“That’s not what I imagined” after asking for something with a vague description.
I’ve always said that language is so fragile a thing and no one seems to be its master. I have had so many people describe their idea with words and had me at the drawing board over and over because it wasn’t what they pictured. It is the same as if you said you wanted potatoes and I pictured mashed or baked but you were thinking French-fried. You just have to give me more words and better descriptions before we begin. This is why most illustrators put a 3-rough clause in their contracts. We will allow you to send us to the drawing board 3 times before we begin charging more money. It seems only fair.
“Graduate school… for that… really?”
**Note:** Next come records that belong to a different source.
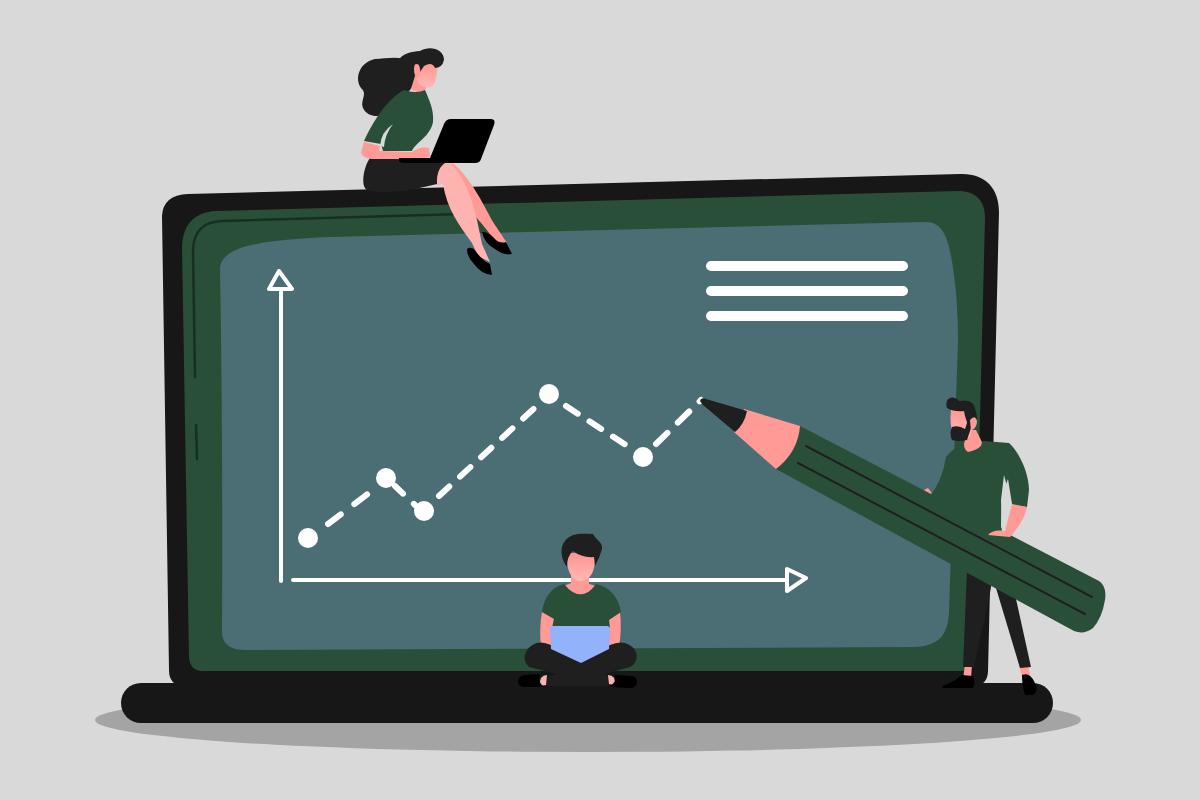
<!DOCTYPE html>
<html lang="en">
<head>
<meta charset="utf-8">
<title>Team growth chart illustration</title>
<style>
:root {
  --backdrop: #d9d9d9;
  --shadow: #a4a4a4;
  --case: #171717;
  --ink: #1f1f1f;
  --black: #000;
  --green: #2a4f38;
  --green-line: #16301f;
  --screen: #4a6e74;
  --skin: #ff9a96;
  --skin-light: #ffb3b0;
  --tablet: #92b2fb;
  --chalk: #fff;
}
html, body { margin: 0; height: 100%; overflow: hidden; background: var(--backdrop); }
.scene { display: block; width: 1200px; height: 800px; }
.case { fill: var(--case); }
.ink { fill: var(--ink); }
.black { fill: var(--black); }
.green { fill: var(--green); }
.skin { fill: var(--skin); }
.skin-light { fill: var(--skin-light); }
.line { fill: none; stroke-linecap: round; stroke-linejoin: round; }
.chalk { stroke: var(--chalk); stroke-width: 4; }
.dash { stroke: var(--chalk); stroke-width: 6; }
.text-bar { stroke: var(--chalk); stroke-width: 10; }
.bezel-line { stroke: var(--green-line); stroke-width: 2.5; }
.pencil-line { stroke: var(--ink); stroke-width: 2; }
.point { fill: var(--chalk); }
</style>
</head>
<body>
<svg class="scene" viewBox="0 0 1200 800" role="img" aria-label="Three people with laptops and a giant pencil drawing a line chart on a large laptop screen">
  <defs>
    <linearGradient id="face-glow" x1="0" y1="0" x2="0" y2="1">
      <stop offset="0" stop-color="#ff9490"/>
      <stop offset="1" stop-color="#ffb9b6"/>
    </linearGradient>
  </defs>

  <rect width="1200" height="800" fill="var(--backdrop)"/>
  <ellipse cx="588" cy="720" rx="493" ry="32" fill="var(--shadow)"/>

  <g id="laptop">
    <path class="case" d="M162 216Q163 195 188 194L960 174C985 173 999 188 999 212L988 672Q987 685 975 686H183Q169 685 169 670Z"/>
    <rect class="case" x="121" y="683" width="932" height="40" rx="20"/>
    <path class="green" d="M182 246C183 224 195 212 216 211L958 191C976 191 985 201 985 218L974 658Q973 671 960 671H203Q190 671 189 657Z"/>
    <path fill="var(--screen)" d="M220 268C222 246 262 240 330 237L924 222C944 221 949 240 953 268Q958 300 958 340L949 612C948 636 938 646 914 647L246 650Q222 650 222 632Q223 440 220 268Z"/>
    <path class="line bezel-line" d="M195 377L193 250Q194 222 222 221L462 214M196 425L197 459"/>
  </g>

  <g id="chart">
    <g class="line chalk">
      <path d="M281 581V290M269 289L279 271L292 289Z"/>
      <path d="M293 580H787M787 569V591L806 578Z"/>
    </g>
    <g class="line text-bar">
      <path d="M711 266H903M711 291H903M711 316H903"/>
    </g>
    <g class="line dash">
      <path stroke-dasharray="16 17" d="M328 524L373 490"/>
      <path stroke-dasharray="11 15" d="M395 486L415 505"/>
      <path stroke-dasharray="14 14.6" d="M439 496L540 403"/>
      <path stroke-dasharray="14 14" d="M566 406L632 449"/>
      <path stroke-dasharray="16 14.5" d="M656 444L701 400"/>
    </g>
    <g class="point">
      <circle cx="308" cy="538" r="10"/>
      <circle cx="386" cy="478" r="10"/>
      <circle cx="424" cy="511" r="10"/>
      <circle cx="549" cy="394" r="10"/>
      <circle cx="643" cy="457" r="10"/>
    </g>
  </g>

  <g id="woman-with-laptop">
    <path class="ink" d="M412 62C400 55 386 59 375 59C360 62 354 78 361 88C368 94 360 100 363 108C368 118 381 118 389 112L410 90L421 74Z"/>
    <path class="skin" d="M452 163C470 176 483 204 493 222L507 243L497 243L482 224C468 208 449 188 442 172Z"/>
    <path class="skin-light" d="M437 186C431 172 438 163 449 163C464 174 472 199 477 220L482 244L490 262L478 256L472 243C459 225 447 209 443 184Z"/>
    <path class="black" d="M482 232Q488 231 494 238Q499 244 506 242L512 254Q504 256 495 249Q484 243 482 232ZM467 249Q472 245 477 253Q483 261 490 264L492 275Q481 274 474 264Q467 257 467 249Z"/>
    <path class="ink" d="M370 158L449 161Q436 166 437 184C414 190 384 195 367 190C360 186 364 166 370 158Z"/>
    <path class="skin" d="M417 69L411 89Q418 94 426 89L425 79Z"/>
    <path d="M415 68C420 60 430 59 437 64Q438 78 433 86Q427 90 420 85Q415 80 415 68Z" fill="url(#face-glow)"/>
    <path class="ink" d="M397 62C403 52 412 52 420 51C430 45 444 49 444 60Q442 68 435 68Q432 61 424 66L420 72Q415 63 413 73L409 86L398 85Z"/>
    <path class="skin" d="M414 69Q414 62 419 65Q422 73 418 78Q414 77 414 69Z"/>
    <path class="green" d="M404 90Q416 94 425 90C430 102 434 110 433 122C430 137 416 142 412 151H383L381 144L364 141C373 122 386 100 404 90Z"/>
    <path fill="var(--backdrop)" d="M393 124Q381 132 380 146L384 147Q385 134 393 124Z"/>
    <path class="skin" d="M364 142L380 146L379 151L412 152Q420 146 429 148L430 157L417 159H372Q358 157 362 149Z"/>
    <path class="black" d="M399 158H430L444 124Q446 119 451 119H491Q496 119 494 125L481 159Q480 163 475 163H402Q398 162 399 158Z"/>
  </g>

  <g id="seated-man">
    <path class="skin" d="M571 575H589V584L596 586Q581 603 564 586L571 583Z"/>
    <path d="M567 553H595C596 570 591 581 580 581C570 580 566 568 567 553Z" fill="url(#face-glow)"/>
    <path class="ink" d="M567 567C560 558 560 546 565 541C572 532 582 534 593 534C596 540 603 542 602 549Q600 557 595 566L594 557Q582 558 573 551Q567 556 567 567Z"/>
    <path class="skin" d="M542 612L554 618L552 648L541 648Q539 628 542 612ZM608 618L620 612Q622 628 619 648L608 648Z"/>
    <path class="green" d="M564 584Q581 605 596 584C611 587 619 599 621 612L609 620L610 628H552L554 619L542 612C544 598 551 587 564 584Z"/>
    <path class="ink" d="M527 650Q536 638 551 645L581 656L610 645Q626 638 635 650Q640 661 630 667L605 674L616 679L613 686H547L544 679L556 674L529 667Q521 660 527 650Z"/>
    <path d="M550 628Q550 626 553 626H607Q610 626 610 629L609 649L581 663L551 649Z" fill="var(--tablet)"/>
    <path class="skin-light" d="M547 675Q539 675 540 686L546 685ZM608 675Q616 675 615 685L609 684Z"/>
    <path class="black" d="M524 675L540 674Q537 682 544 687H525Q518 687 518 681Q519 676 524 675ZM615 675L632 676Q637 677 637 682Q636 688 630 688L609 687Q617 682 615 675Z"/>
  </g>

  <g id="standing-man">
    <path class="skin" d="M965 664H972L971 679H963ZM1019 664L1028 665L1031 679L1022 678Z"/>
    <path class="ink" d="M967 570H994L988 604L974 667L963 667Z"/>
    <path class="ink" d="M990 575L1014 590L1031 667L1020 668L996 588Z"/>
    <path class="black" d="M942 686Q952 683 962 675L973 676Q976 683 973 688H943ZM1022 675Q1030 672 1035 683Q1039 691 1033 695H1025Q1022 686 1022 675Z"/>
    <path class="skin" d="M928 488L934 496L927 502L924 490Z"/>
    <path class="green" d="M946 457Q955 446 965 443L984 441L1009 443C1020 453 1029 474 1029 490L1027 507L1012 505L1004 475L1001 500L1002 545H960L946 508L929 497Q942 482 946 457Z"/>
    <path d="M1008 479Q1001 495 1001 528Q1011 523 1013 510Z" fill="var(--backdrop)"/>
    <path class="skin" d="M968 430H976L981 440Q985 448 968 452Q962 448 965 440Z"/>
    <path d="M951 410L966 407L973 420L970 437L954 438Q949 424 951 410Z" fill="url(#face-glow)"/>
    <path class="ink" d="M947 408C944 398 953 394 959 401C967 399 975 402 975 409Q979 418 975 425L969 427Q965 418 964 411Q954 412 947 408Z"/>
    <path class="ink" d="M952 427Q959 425 965 429L969 417L972 425L967 440Q958 442 952 440Q949 433 952 427Z"/>
    <path class="skin" d="M970 420Q975 414 977 421Q977 428 971 431Z"/>
  </g>

  <g id="pencil">
    <path class="green" d="M800 426L1099 581Q1107 586 1105 600Q1102 618 1093 628Q1084 635 1074 631L776 469Z"/>
    <path class="skin" d="M744 409L800 426Q798 452 776 469L734 432Z"/>
    <path class="ink" d="M700 401Q701 397 706 399L747 411Q744 425 735 432L703 405Z"/>
    <path class="line pencil-line" d="M806 446L1092 597M798 463L1085 614"/>
  </g>

  <g id="standing-man-hand">
    <path class="skin" d="M1012 504L1027 507Q1025 520 1010 537L999 536L988 535Q993 529 1005 531Z"/>
  </g>
</svg>
</body>
</html>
My sister still talks about that. She used to scoff when I said I had homework and she would tell people “SHE MAJORS IN ART” like there is no homework or it isn’t hard and doesn’t take 15 to 20 hours to complete. Okay, so she majored in Microbiology and that was hard. I couldn’t do her homework and I daresay, she couldn’t do mine. I just shake my head when she still tells that story. She will never get it I suppose. Time to let it go. I went to graduate school to be the best illustrator I could be. I learned more than art. I learned about the requirements of freelance record keeping and taxes, pricing my work, marketing myself, approaching publishers, creating postcards and flyers that catch the eye, not to mention honing my skills and trying new mediums. I worked at it, drawing and painting 8 to 14 hours each day. That is no hobby.
Do any of these strike a chord with you? What would you answer someone with statements like these? I’d love to hear your thoughts or comments below.